═════ Source information ═════

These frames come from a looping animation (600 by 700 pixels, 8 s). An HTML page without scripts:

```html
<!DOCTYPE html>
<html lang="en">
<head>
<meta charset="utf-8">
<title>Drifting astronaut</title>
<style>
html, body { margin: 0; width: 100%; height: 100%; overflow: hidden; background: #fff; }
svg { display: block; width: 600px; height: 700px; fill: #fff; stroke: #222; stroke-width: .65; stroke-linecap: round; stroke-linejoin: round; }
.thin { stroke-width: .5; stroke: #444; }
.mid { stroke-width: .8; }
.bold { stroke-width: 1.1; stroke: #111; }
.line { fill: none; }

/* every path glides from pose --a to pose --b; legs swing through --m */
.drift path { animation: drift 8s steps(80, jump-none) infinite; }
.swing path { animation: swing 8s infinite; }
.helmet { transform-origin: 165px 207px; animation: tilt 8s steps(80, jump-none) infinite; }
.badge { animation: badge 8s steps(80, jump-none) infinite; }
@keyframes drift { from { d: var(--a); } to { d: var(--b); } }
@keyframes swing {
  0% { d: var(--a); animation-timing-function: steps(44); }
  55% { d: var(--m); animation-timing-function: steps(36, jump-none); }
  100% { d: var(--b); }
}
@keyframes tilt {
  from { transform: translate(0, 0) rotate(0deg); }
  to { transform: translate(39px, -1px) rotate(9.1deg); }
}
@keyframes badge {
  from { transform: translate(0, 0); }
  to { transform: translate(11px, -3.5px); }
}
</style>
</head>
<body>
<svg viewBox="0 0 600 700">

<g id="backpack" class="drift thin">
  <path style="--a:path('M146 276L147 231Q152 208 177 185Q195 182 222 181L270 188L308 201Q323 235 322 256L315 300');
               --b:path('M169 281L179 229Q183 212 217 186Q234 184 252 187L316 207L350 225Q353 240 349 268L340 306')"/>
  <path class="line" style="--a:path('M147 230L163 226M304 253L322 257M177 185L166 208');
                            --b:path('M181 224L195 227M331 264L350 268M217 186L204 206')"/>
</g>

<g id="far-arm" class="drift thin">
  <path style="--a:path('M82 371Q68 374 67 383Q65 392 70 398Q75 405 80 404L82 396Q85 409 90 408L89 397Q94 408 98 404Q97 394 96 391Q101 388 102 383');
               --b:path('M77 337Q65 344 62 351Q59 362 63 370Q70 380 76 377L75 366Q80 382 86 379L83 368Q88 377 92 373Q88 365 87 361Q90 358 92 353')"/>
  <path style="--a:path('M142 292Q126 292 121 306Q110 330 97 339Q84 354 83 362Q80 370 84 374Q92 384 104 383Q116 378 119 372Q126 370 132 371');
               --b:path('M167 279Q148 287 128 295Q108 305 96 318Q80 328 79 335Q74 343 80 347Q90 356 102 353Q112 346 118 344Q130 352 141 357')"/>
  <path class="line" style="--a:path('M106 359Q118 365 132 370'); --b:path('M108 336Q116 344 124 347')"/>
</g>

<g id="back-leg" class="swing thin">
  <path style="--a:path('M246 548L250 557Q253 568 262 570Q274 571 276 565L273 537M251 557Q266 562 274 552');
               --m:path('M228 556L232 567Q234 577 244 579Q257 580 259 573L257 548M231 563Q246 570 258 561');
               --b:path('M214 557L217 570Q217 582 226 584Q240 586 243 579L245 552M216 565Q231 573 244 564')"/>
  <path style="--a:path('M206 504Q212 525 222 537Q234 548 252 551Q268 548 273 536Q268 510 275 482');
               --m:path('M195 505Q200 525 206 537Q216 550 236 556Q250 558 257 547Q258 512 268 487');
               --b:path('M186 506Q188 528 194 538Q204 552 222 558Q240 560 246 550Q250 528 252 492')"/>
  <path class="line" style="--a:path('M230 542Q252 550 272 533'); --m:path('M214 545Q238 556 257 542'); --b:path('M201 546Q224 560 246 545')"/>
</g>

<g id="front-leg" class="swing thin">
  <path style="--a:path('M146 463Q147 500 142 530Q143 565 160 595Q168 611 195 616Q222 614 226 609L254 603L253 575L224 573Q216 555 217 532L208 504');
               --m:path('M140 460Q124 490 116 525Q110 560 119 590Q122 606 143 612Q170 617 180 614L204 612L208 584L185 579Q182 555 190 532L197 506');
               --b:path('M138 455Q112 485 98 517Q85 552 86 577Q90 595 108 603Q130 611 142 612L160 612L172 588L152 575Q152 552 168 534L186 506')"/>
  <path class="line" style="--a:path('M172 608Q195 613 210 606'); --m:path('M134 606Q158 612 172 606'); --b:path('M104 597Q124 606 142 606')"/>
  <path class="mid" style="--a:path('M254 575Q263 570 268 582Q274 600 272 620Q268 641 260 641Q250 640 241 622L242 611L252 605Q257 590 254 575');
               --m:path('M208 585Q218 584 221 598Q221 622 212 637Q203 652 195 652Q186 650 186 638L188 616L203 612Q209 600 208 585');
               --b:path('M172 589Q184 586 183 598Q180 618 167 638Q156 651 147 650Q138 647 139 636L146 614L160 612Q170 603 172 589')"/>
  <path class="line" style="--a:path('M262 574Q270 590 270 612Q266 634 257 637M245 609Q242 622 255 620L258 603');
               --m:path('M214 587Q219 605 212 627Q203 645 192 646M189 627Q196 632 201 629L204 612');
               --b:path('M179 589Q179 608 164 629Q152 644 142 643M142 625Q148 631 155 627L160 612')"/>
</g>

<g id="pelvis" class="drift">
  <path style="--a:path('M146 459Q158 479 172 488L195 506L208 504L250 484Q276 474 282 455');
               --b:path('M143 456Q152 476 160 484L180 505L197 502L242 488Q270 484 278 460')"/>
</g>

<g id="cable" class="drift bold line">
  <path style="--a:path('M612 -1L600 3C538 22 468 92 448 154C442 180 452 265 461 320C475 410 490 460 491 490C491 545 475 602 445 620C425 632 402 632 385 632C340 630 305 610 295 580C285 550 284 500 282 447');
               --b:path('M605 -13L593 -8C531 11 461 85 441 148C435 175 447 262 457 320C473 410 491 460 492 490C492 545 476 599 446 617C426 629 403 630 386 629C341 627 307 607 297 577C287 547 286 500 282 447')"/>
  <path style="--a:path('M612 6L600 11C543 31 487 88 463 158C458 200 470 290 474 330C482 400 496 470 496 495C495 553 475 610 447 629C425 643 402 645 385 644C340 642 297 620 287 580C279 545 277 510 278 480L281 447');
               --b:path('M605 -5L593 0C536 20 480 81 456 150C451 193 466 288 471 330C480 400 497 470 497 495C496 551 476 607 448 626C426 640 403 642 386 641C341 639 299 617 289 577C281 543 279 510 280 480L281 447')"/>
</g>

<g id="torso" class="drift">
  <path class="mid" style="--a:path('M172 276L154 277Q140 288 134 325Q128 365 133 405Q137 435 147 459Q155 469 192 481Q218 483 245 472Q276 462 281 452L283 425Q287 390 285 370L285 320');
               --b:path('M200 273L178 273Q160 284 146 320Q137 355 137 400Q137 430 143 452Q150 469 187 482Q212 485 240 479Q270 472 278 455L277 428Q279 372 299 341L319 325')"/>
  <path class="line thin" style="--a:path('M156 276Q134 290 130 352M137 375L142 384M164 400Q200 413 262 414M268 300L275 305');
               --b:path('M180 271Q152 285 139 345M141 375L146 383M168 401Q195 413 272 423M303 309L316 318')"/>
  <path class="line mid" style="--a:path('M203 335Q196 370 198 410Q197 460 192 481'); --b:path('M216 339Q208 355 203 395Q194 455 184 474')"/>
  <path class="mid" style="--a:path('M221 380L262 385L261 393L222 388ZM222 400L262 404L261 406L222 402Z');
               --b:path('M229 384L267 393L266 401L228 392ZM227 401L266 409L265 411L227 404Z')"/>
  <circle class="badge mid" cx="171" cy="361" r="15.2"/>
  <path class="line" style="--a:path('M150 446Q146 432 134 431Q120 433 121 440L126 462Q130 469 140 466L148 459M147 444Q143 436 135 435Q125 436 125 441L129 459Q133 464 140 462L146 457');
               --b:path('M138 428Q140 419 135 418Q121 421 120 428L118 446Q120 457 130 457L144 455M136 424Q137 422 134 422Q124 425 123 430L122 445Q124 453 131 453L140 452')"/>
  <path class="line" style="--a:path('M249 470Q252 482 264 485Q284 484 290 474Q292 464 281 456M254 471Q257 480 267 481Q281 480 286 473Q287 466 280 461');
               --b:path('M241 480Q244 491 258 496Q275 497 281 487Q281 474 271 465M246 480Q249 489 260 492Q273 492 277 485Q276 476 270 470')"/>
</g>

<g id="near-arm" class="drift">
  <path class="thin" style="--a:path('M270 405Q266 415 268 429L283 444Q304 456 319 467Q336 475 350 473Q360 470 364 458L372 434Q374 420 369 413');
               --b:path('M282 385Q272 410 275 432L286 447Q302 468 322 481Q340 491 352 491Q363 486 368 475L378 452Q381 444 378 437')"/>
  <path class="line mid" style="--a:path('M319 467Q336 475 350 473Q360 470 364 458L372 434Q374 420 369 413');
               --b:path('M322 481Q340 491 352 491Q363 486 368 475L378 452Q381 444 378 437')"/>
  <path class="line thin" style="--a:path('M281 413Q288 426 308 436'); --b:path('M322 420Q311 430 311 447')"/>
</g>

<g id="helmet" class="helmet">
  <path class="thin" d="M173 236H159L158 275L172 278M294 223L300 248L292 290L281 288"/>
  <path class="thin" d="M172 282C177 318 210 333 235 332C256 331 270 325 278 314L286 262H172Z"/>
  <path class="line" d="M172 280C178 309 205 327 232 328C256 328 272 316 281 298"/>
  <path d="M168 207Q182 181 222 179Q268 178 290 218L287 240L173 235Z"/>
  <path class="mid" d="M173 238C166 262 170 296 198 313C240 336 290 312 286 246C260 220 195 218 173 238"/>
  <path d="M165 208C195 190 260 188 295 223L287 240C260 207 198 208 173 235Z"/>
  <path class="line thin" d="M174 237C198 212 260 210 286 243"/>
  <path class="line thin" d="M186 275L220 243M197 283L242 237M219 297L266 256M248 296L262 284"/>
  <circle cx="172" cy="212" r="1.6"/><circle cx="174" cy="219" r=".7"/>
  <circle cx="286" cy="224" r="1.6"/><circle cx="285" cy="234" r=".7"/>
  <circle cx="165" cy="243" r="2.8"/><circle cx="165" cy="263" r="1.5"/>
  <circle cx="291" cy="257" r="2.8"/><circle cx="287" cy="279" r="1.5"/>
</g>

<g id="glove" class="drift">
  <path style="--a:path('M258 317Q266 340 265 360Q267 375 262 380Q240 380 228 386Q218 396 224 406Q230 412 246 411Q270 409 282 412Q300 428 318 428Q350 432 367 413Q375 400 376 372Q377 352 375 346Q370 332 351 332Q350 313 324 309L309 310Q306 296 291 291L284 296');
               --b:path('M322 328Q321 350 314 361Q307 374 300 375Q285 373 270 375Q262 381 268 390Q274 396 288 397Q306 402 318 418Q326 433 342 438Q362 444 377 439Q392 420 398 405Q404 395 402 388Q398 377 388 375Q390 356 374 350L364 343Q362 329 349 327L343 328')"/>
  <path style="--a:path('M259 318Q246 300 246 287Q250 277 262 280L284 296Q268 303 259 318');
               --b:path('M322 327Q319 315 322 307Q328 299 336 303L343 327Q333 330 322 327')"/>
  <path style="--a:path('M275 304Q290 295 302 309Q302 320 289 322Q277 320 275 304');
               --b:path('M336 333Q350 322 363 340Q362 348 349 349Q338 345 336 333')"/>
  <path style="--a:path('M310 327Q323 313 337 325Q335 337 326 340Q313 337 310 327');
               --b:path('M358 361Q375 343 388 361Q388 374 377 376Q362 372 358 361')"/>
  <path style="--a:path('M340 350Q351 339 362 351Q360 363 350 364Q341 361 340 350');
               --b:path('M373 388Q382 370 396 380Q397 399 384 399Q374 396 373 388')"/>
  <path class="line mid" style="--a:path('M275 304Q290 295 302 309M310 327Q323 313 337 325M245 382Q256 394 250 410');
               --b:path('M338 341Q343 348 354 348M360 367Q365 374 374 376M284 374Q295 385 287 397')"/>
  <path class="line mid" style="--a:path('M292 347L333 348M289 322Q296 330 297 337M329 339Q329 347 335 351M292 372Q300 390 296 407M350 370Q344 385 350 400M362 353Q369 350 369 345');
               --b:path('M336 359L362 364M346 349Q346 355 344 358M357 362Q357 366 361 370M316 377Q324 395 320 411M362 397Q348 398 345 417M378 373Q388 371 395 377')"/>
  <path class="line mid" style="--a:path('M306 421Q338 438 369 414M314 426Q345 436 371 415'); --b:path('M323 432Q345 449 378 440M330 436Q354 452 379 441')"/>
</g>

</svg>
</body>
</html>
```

═════

State the number of lines in the entries above that contain the word "animation", and nothing more.

7